*Exercise details*: Copy out each line of the data below in which the string "gain" appears.
[Records shown Boundary: Start]
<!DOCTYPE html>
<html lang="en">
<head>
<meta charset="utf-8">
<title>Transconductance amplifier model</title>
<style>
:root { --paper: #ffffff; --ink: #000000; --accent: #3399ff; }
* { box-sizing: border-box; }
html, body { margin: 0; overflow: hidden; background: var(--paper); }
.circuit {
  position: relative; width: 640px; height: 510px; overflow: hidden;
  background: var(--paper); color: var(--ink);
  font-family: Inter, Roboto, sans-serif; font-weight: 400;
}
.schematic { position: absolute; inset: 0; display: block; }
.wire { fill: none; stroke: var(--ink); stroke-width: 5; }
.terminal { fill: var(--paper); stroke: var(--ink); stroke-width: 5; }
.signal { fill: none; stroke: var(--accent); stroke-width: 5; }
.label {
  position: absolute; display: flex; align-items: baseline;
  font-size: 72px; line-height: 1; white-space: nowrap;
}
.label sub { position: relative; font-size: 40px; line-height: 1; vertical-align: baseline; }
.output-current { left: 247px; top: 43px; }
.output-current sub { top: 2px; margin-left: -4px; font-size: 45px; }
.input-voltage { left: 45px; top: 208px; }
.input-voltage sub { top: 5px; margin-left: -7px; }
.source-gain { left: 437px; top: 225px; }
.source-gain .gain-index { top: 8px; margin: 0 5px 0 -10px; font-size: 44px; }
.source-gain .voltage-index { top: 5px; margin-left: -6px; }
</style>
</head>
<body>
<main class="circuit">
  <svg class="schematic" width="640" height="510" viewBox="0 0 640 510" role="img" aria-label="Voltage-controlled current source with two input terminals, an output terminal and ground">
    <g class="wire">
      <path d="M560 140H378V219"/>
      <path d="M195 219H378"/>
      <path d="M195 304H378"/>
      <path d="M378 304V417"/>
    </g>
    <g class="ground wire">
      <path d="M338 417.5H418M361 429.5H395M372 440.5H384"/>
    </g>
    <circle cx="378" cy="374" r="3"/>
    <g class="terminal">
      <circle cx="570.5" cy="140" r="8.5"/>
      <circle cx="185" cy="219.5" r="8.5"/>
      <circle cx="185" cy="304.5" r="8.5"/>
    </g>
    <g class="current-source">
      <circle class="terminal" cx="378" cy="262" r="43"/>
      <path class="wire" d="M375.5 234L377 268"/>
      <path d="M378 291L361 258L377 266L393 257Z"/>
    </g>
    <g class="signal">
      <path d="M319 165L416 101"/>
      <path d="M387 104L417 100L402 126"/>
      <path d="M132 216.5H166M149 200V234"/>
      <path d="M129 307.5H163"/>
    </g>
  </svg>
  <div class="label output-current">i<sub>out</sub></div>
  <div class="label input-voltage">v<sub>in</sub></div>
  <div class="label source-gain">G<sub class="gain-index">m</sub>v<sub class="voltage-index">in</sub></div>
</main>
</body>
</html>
[Records shown Boundary: End]
*Result*:
.source-gain { left: 437px; top: 225px; }
.source-gain .gain-index { top: 8px; margin: 0 5px 0 -10px; font-size: 44px; }
.source-gain .voltage-index { top: 5px; margin-left: -6px; }
  <div class="label source-gain">G<sub class="gain-index">m</sub>v<sub class="voltage-index">in</sub></div>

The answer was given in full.